Fracking, or hydraulic fracturing, is a method of natural gas exploration that involves using a mixture of water and chemicals to pump natural gas to the surface. The N.C. General Assembly passed a law earlier this year allowing for hydraulic fracturing in the state.
Proponents contend that fracking is safe and will provide a source of both energy and jobs. Critics â€” which include a unanimous Swain commission â€” argue that the practice raises environmental concerns about issues such as groundwater contamination.
â€śWe are opposed because we have 14 percent of the land base thatâ€™s taxable land,â€ť said Commissioner David Monteith of his public-land heavy county. â€śIf they get in here and drill and screw up the water table for our little olâ€™ 14 percent â€¦ we didnâ€™t feel like they ought to be getting in here screwing up what little private land we have.â€ť
In addition to Swain County, local governing bodies with Jackson County have also passed anti-fracking resolutions. In July, first Webster and then Sylva town boards passed resolutions. In August, Forest Hills officials will consider a similar resolution.
The resolutions are entirely symbolic. The newly passed state law stipulates that local governments have no authority to ban fracking.
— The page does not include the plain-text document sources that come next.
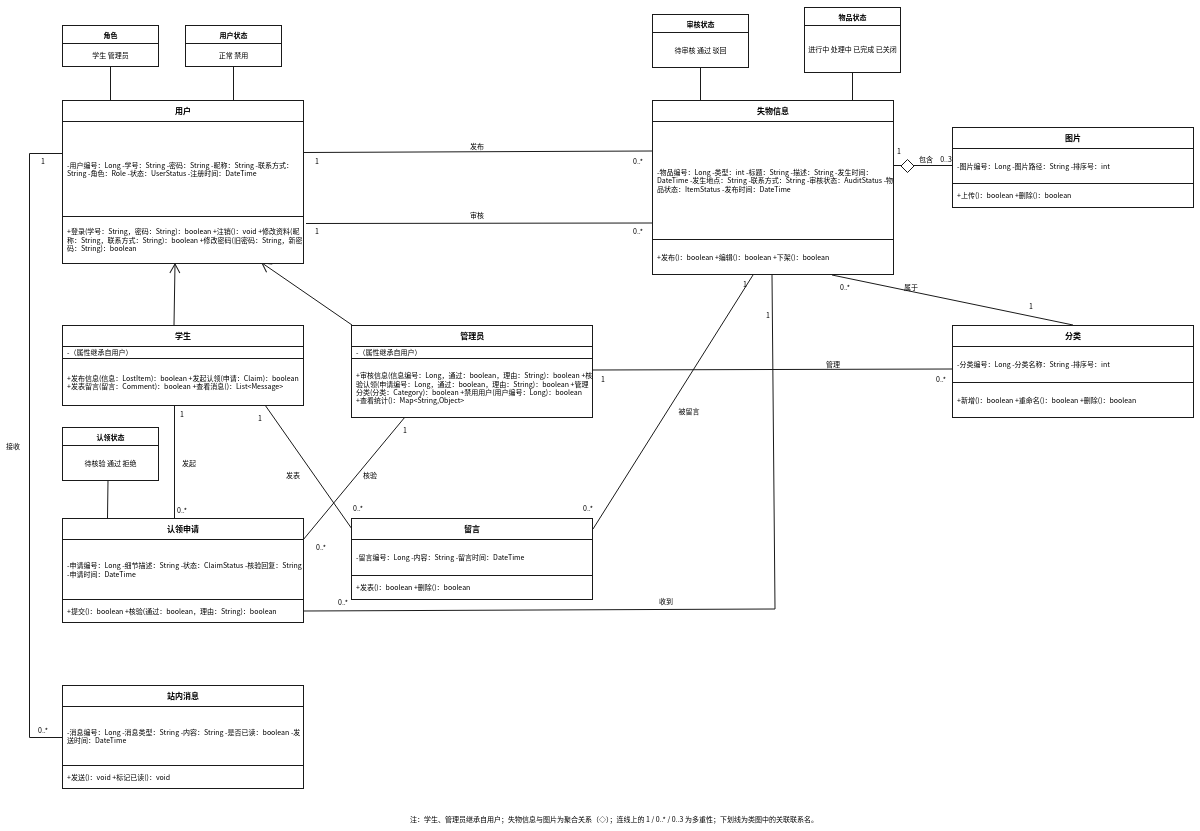
<!DOCTYPE html>
<html lang="zh-CN">
<head>
<meta charset="utf-8">
<title>失物招领类图</title>
<style>
:root { --ink: #000; --line: #1a1a1a; --paper: #fff; }
* { box-sizing: border-box; margin: 0; padding: 0; }
html, body { width: 1200px; height: 831px; overflow: hidden; background: var(--paper); }
.diagram {
  position: relative; width: 1200px; height: 831px; overflow: hidden;
  color: var(--ink); font: 7px/8.4px "Noto Sans CJK SC", "Noto Sans", sans-serif;
}
.links { position: absolute; left: 0; top: 0; fill: none; stroke: var(--line); stroke-width: 1; }
.links .diamond { fill: var(--paper); }
.class, .enum {
  position: absolute; left: var(--x); top: var(--y); width: 242px; height: var(--h);
  display: grid; grid-template-rows: 21px var(--attrs) 1fr;
  border: 1px solid var(--line); background: var(--paper); white-space: nowrap;
}
.enum { width: 97px; grid-template-rows: 18px 1fr; }
h2 {
  display: flex; align-items: center; justify-content: center;
  font-size: 8px; line-height: 10px; font-weight: 700; border-bottom: 1px solid var(--line);
}
.enum h2 { font-size: 7px; }
.class p { display: flex; align-items: center; padding-left: 4px; }
.class .attrs { border-bottom: 1px solid var(--line); }
.enum p { display: flex; align-items: center; justify-content: center; }
.label { position: absolute; left: var(--x); top: var(--y); transform: translate(-50%, -50%); white-space: nowrap; }
</style>
</head>
<body>
<main class="diagram">
  <svg class="links" width="1200" height="831" viewBox="0 0 1200 831" aria-hidden="true">
    <defs>
      <marker id="open-arrow" markerUnits="userSpaceOnUse" markerWidth="12" markerHeight="12" refX="10" refY="6" orient="auto">
        <path d="M1 1L10 6L1 11"/>
      </marker>
    </defs>
    <g class="enum-links">
      <path d="M110.5 66V100M233.5 66V100M700.5 67V100M852.5 72V100M108 480L107.5 518"/>
    </g>
    <g class="inheritance" marker-end="url(#open-arrow)">
      <line x1="174" y1="325" x2="175" y2="264"/>
      <line x1="352" y1="325" x2="262" y2="263"/>
    </g>
    <g class="associations">
      <line x1="303" y1="152.5" x2="652" y2="151"/>
      <line x1="306" y1="223.5" x2="652" y2="223"/>
      <polyline points="62,153.5 29.5,153.5 29.5,737.5 62,737.5"/>
      <line x1="174.5" y1="405" x2="174.5" y2="518"/>
      <line x1="265" y1="405" x2="352" y2="529"/>
      <line x1="405" y1="417" x2="303" y2="540"/>
      <line x1="753" y1="275" x2="593" y2="529"/>
      <polyline points="772,275 775,609 303,611"/>
      <line x1="832" y1="275" x2="1073" y2="325"/>
      <line x1="593" y1="370" x2="952" y2="369"/>
    </g>
    <g class="aggregation">
      <line x1="893" y1="165.5" x2="952" y2="165.5"/>
      <polygon class="diamond" points="901,166 907.5,159.5 914,166 907.5,172.5"/>
    </g>
  </svg>

  <section class="enum" style="--x:62px;--y:25px;--h:42px"><h2>角色</h2><p>学生 管理员</p></section>
  <section class="enum" style="--x:185px;--y:25px;--h:42px"><h2>用户状态</h2><p>正常 禁用</p></section>
  <section class="enum" style="--x:652px;--y:14px;--h:54px"><h2>审核状态</h2><p>待审核 通过 驳回</p></section>
  <section class="enum" style="--x:804px;--y:7px;--h:66px"><h2>物品状态</h2><p>进行中 处理中 已完成 已关闭</p></section>
  <section class="enum" style="--x:62px;--y:427px;--h:54px"><h2>认领状态</h2><p>待核验 通过 拒绝</p></section>

  <section class="class" style="--x:62px;--y:100px;--h:164px;--attrs:95px">
    <h2>用户</h2>
    <p class="attrs">-用户编号：Long -学号：String -密码：String -昵称：String -联系方式：<br>String -角色：Role -状态：UserStatus -注册时间：DateTime</p>
    <p>+登录(学号：String，密码：String)：boolean +注销()：void +修改资料(昵<br>称：String，联系方式：String)：boolean +修改密码(旧密码：String，新密<br>码：String)：boolean</p>
  </section>

  <section class="class" style="--x:652px;--y:100px;--h:175px;--attrs:118px">
    <h2>失物信息</h2>
    <p class="attrs">-物品编号：Long -类型：int -标题：String -描述：String -发生时间：<br>DateTime -发生地点：String -联系方式：String -审核状态：AuditStatus -物<br>品状态：ItemStatus -发布时间：DateTime</p>
    <p>+发布()：boolean +编辑()：boolean +下架()：boolean</p>
  </section>

  <section class="class" style="--x:952px;--y:127px;--h:81px;--attrs:35px">
    <h2>图片</h2>
    <p class="attrs">-图片编号：Long -图片路径：String -排序号：int</p>
    <p>+上传()：boolean +删除()：boolean</p>
  </section>

  <section class="class" style="--x:62px;--y:325px;--h:81px;--attrs:12px">
    <h2>学生</h2>
    <p class="attrs">-（属性继承自用户）</p>
    <p>+发布信息(信息：LostItem)：boolean +发起认领(申请：Claim)：boolean<br>+发表留言(留言：Comment)：boolean +查看消息()：List&lt;Message&gt;</p>
  </section>

  <section class="class" style="--x:351px;--y:325px;--h:93px;--attrs:12px">
    <h2>管理员</h2>
    <p class="attrs">-（属性继承自用户）</p>
    <p>+审核信息(信息编号：Long，通过：boolean，理由：String)：boolean +核<br>验认领(申请编号：Long，通过：boolean，理由：String)：boolean +管理<br>分类(分类：Category)：boolean +禁用用户(用户编号：Long)：boolean<br>+查看统计()：Map&lt;String,Object&gt;</p>
  </section>

  <section class="class" style="--x:952px;--y:325px;--h:93px;--attrs:36px">
    <h2>分类</h2>
    <p class="attrs">-分类编号：Long -分类名称：String -排序号：int</p>
    <p>+新增()：boolean +重命名()：boolean +删除()：boolean</p>
  </section>

  <section class="class" style="--x:62px;--y:518px;--h:105px;--attrs:60px">
    <h2>认领申请</h2>
    <p class="attrs">-申请编号：Long -细节描述：String -状态：ClaimStatus -核验回复：String<br>-申请时间：DateTime</p>
    <p>+提交()：boolean +核验(通过：boolean，理由：String)：boolean</p>
  </section>

  <section class="class" style="--x:351px;--y:518px;--h:82px;--attrs:36px">
    <h2>留言</h2>
    <p class="attrs">-留言编号：Long -内容：String -留言时间：DateTime</p>
    <p>+发表()：boolean +删除()：boolean</p>
  </section>

  <section class="class" style="--x:62px;--y:685px;--h:104px;--attrs:59px">
    <h2>站内消息</h2>
    <p class="attrs">-消息编号：Long -消息类型：String -内容：String -是否已读：boolean -发<br>送时间：DateTime</p>
    <p>+发送()：void +标记已读()：void</p>
  </section>

  <span class="label" style="--x:477px;--y:146px">发布</span>
  <span class="label" style="--x:317px;--y:161px">1</span>
  <span class="label" style="--x:638px;--y:161px">0..*</span>
  <span class="label" style="--x:477px;--y:215px">审核</span>
  <span class="label" style="--x:317px;--y:231px">1</span>
  <span class="label" style="--x:638px;--y:231px">0..*</span>
  <span class="label" style="--x:899px;--y:151px">1</span>
  <span class="label" style="--x:926px;--y:159px">包含</span>
  <span class="label" style="--x:946px;--y:159px">0..3</span>
  <span class="label" style="--x:845px;--y:287px">0..*</span>
  <span class="label" style="--x:911px;--y:287px">属于</span>
  <span class="label" style="--x:1031px;--y:306px">1</span>
  <span class="label" style="--x:603px;--y:379px">1</span>
  <span class="label" style="--x:833px;--y:364px">管理</span>
  <span class="label" style="--x:941px;--y:379px">0..*</span>
  <span class="label" style="--x:745px;--y:284px">1</span>
  <span class="label" style="--x:689px;--y:411px">被留言</span>
  <span class="label" style="--x:588px;--y:508px">0..*</span>
  <span class="label" style="--x:768px;--y:315px">1</span>
  <span class="label" style="--x:666px;--y:601px">收到</span>
  <span class="label" style="--x:343px;--y:602px">0..*</span>
  <span class="label" style="--x:182px;--y:414px">1</span>
  <span class="label" style="--x:189px;--y:463px">发起</span>
  <span class="label" style="--x:182px;--y:510px">0..*</span>
  <span class="label" style="--x:260px;--y:418px">1</span>
  <span class="label" style="--x:293px;--y:475px">发表</span>
  <span class="label" style="--x:358px;--y:508px">0..*</span>
  <span class="label" style="--x:405px;--y:430px">1</span>
  <span class="label" style="--x:370px;--y:475px">核验</span>
  <span class="label" style="--x:321px;--y:547px">0..*</span>
  <span class="label" style="--x:43px;--y:161px">1</span>
  <span class="label" style="--x:13px;--y:446px">接收</span>
  <span class="label" style="--x:43px;--y:730px">0..*</span>
  <p class="label" style="--x:614px;--y:819px">注：学生、管理员继承自用户；失物信息与图片为聚合关系（◇）；连线上的 1 / 0..* / 0..3 为多重性；下划线为类图中的关联联系名。</p>
</main>
</body>
</html>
â€śThe state legislature has taken our power away as far as local jurisdictions,â€ť King said, â€śbut weâ€™re just trying to make everybody aware.â€ť